• Your instructions
Give the data again exactly as it appears, excluding any pictures.

• Dataset records

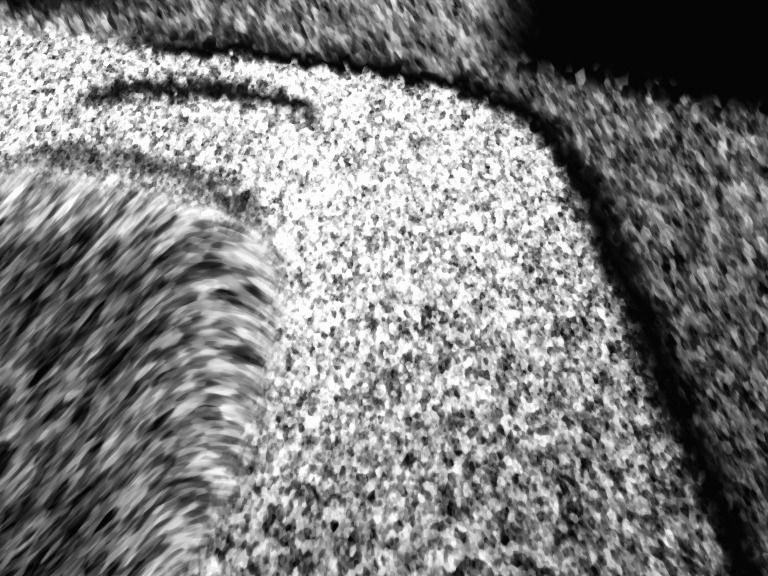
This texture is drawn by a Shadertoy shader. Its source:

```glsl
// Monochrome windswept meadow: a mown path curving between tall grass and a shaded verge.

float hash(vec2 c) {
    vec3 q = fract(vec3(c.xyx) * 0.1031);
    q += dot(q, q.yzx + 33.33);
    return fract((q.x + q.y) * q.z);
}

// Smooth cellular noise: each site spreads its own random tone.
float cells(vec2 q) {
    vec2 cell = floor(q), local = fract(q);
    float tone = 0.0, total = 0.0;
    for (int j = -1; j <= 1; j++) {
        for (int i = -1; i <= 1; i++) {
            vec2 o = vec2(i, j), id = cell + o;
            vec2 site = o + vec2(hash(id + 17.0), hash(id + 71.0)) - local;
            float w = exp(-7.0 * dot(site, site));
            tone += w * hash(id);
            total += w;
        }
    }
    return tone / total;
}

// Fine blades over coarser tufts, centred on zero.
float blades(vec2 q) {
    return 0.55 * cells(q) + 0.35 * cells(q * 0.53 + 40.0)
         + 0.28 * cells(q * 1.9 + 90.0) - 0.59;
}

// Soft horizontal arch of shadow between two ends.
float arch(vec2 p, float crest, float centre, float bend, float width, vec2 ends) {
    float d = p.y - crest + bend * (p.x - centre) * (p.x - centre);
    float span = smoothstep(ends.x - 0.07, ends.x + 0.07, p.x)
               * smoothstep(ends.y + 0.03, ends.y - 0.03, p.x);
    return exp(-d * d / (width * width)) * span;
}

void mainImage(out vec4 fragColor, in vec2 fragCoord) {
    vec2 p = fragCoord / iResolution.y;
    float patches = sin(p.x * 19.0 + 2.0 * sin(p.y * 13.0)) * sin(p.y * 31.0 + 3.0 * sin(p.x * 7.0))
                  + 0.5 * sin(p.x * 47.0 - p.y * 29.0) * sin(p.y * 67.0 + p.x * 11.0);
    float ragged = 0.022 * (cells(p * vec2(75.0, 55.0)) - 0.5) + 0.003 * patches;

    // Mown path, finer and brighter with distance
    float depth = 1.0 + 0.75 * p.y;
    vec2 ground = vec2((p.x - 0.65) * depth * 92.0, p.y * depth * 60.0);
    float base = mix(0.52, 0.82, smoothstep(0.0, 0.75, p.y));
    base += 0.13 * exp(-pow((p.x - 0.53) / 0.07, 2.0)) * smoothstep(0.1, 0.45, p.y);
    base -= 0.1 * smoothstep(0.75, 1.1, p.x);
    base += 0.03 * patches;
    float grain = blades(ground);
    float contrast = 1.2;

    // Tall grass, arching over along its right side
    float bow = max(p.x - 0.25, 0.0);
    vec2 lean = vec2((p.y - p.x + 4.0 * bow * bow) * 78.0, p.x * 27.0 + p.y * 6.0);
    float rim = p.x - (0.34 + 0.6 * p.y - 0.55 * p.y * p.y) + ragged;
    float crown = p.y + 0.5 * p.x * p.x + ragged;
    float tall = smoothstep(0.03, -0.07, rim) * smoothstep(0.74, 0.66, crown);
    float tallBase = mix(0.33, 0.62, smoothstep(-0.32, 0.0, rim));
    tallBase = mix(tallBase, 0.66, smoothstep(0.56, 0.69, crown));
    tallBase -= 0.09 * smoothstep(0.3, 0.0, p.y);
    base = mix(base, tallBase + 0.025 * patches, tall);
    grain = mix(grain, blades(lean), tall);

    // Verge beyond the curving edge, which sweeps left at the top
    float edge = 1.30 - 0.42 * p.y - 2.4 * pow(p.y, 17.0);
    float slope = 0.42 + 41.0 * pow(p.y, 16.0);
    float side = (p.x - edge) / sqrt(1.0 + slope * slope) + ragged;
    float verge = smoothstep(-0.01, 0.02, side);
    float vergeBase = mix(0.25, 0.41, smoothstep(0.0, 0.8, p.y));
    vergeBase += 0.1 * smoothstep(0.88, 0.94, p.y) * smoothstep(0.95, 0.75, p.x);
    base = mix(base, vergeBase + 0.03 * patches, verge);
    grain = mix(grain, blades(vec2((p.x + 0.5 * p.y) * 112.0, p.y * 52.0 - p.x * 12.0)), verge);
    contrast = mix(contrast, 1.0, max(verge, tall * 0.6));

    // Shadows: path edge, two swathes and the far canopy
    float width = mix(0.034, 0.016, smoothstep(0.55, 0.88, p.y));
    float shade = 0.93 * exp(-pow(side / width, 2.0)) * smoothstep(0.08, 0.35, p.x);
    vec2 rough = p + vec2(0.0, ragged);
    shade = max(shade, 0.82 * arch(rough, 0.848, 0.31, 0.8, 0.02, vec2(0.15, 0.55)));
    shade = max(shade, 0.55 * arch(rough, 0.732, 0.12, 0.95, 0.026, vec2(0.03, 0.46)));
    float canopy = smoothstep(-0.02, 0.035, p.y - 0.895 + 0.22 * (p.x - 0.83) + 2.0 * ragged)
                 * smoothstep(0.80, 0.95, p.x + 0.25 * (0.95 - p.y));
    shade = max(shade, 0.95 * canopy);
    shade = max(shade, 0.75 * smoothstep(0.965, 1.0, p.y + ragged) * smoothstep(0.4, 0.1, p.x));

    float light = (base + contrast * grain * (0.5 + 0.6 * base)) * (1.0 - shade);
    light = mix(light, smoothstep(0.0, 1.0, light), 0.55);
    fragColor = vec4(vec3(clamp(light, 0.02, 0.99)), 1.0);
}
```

• Task output
This texture is drawn by a Shadertoy shader. Its source:

```glsl
// Monochrome windswept meadow: a mown path curving between tall grass and a shaded verge.

float hash(vec2 c) {
    vec3 q = fract(vec3(c.xyx) * 0.1031);
    q += dot(q, q.yzx + 33.33);
    return fract((q.x + q.y) * q.z);
}

// Smooth cellular noise: each site spreads its own random tone.
float cells(vec2 q) {
    vec2 cell = floor(q), local = fract(q);
    float tone = 0.0, total = 0.0;
    for (int j = -1; j <= 1; j++) {
        for (int i = -1; i <= 1; i++) {
            vec2 o = vec2(i, j), id = cell + o;
            vec2 site = o + vec2(hash(id + 17.0), hash(id + 71.0)) - local;
            float w = exp(-7.0 * dot(site, site));
            tone += w * hash(id);
            total += w;
        }
    }
    return tone / total;
}

// Fine blades over coarser tufts, centred on zero.
float blades(vec2 q) {
    return 0.55 * cells(q) + 0.35 * cells(q * 0.53 + 40.0)
         + 0.28 * cells(q * 1.9 + 90.0) - 0.59;
}

// Soft horizontal arch of shadow between two ends.
float arch(vec2 p, float crest, float centre, float bend, float width, vec2 ends) {
    float d = p.y - crest + bend * (p.x - centre) * (p.x - centre);
    float span = smoothstep(ends.x - 0.07, ends.x + 0.07, p.x)
               * smoothstep(ends.y + 0.03, ends.y - 0.03, p.x);
    return exp(-d * d / (width * width)) * span;
}

void mainImage(out vec4 fragColor, in vec2 fragCoord) {
    vec2 p = fragCoord / iResolution.y;
    float patches = sin(p.x * 19.0 + 2.0 * sin(p.y * 13.0)) * sin(p.y * 31.0 + 3.0 * sin(p.x * 7.0))
                  + 0.5 * sin(p.x * 47.0 - p.y * 29.0) * sin(p.y * 67.0 + p.x * 11.0);
    float ragged = 0.022 * (cells(p * vec2(75.0, 55.0)) - 0.5) + 0.003 * patches;

    // Mown path, finer and brighter with distance
    float depth = 1.0 + 0.75 * p.y;
    vec2 ground = vec2((p.x - 0.65) * depth * 92.0, p.y * depth * 60.0);
    float base = mix(0.52, 0.82, smoothstep(0.0, 0.75, p.y));
    base += 0.13 * exp(-pow((p.x - 0.53) / 0.07, 2.0)) * smoothstep(0.1, 0.45, p.y);
    base -= 0.1 * smoothstep(0.75, 1.1, p.x);
    base += 0.03 * patches;
    float grain = blades(ground);
    float contrast = 1.2;

    // Tall grass, arching over along its right side
    float bow = max(p.x - 0.25, 0.0);
    vec2 lean = vec2((p.y - p.x + 4.0 * bow * bow) * 78.0, p.x * 27.0 + p.y * 6.0);
    float rim = p.x - (0.34 + 0.6 * p.y - 0.55 * p.y * p.y) + ragged;
    float crown = p.y + 0.5 * p.x * p.x + ragged;
    float tall = smoothstep(0.03, -0.07, rim) * smoothstep(0.74, 0.66, crown);
    float tallBase = mix(0.33, 0.62, smoothstep(-0.32, 0.0, rim));
    tallBase = mix(tallBase, 0.66, smoothstep(0.56, 0.69, crown));
    tallBase -= 0.09 * smoothstep(0.3, 0.0, p.y);
    base = mix(base, tallBase + 0.025 * patches, tall);
    grain = mix(grain, blades(lean), tall);

    // Verge beyond the curving edge, which sweeps left at the top
    float edge = 1.30 - 0.42 * p.y - 2.4 * pow(p.y, 17.0);
    float slope = 0.42 + 41.0 * pow(p.y, 16.0);
    float side = (p.x - edge) / sqrt(1.0 + slope * slope) + ragged;
    float verge = smoothstep(-0.01, 0.02, side);
    float vergeBase = mix(0.25, 0.41, smoothstep(0.0, 0.8, p.y));
    vergeBase += 0.1 * smoothstep(0.88, 0.94, p.y) * smoothstep(0.95, 0.75, p.x);
    base = mix(base, vergeBase + 0.03 * patches, verge);
    grain = mix(grain, blades(vec2((p.x + 0.5 * p.y) * 112.0, p.y * 52.0 - p.x * 12.0)), verge);
    contrast = mix(contrast, 1.0, max(verge, tall * 0.6));

    // Shadows: path edge, two swathes and the far canopy
    float width = mix(0.034, 0.016, smoothstep(0.55, 0.88, p.y));
    float shade = 0.93 * exp(-pow(side / width, 2.0)) * smoothstep(0.08, 0.35, p.x);
    vec2 rough = p + vec2(0.0, ragged);
    shade = max(shade, 0.82 * arch(rough, 0.848, 0.31, 0.8, 0.02, vec2(0.15, 0.55)));
    shade = max(shade, 0.55 * arch(rough, 0.732, 0.12, 0.95, 0.026, vec2(0.03, 0.46)));
    float canopy = smoothstep(-0.02, 0.035, p.y - 0.895 + 0.22 * (p.x - 0.83) + 2.0 * ragged)
                 * smoothstep(0.80, 0.95, p.x + 0.25 * (0.95 - p.y));
    shade = max(shade, 0.95 * canopy);
    shade = max(shade, 0.75 * smoothstep(0.965, 1.0, p.y + ragged) * smoothstep(0.4, 0.1, p.x));

    float light = (base + contrast * grain * (0.5 + 0.6 * base)) * (1.0 - shade);
    light = mix(light, smoothstep(0.0, 1.0, light), 0.55);
    fragColor = vec4(vec3(clamp(light, 0.02, 0.99)), 1.0);
}
```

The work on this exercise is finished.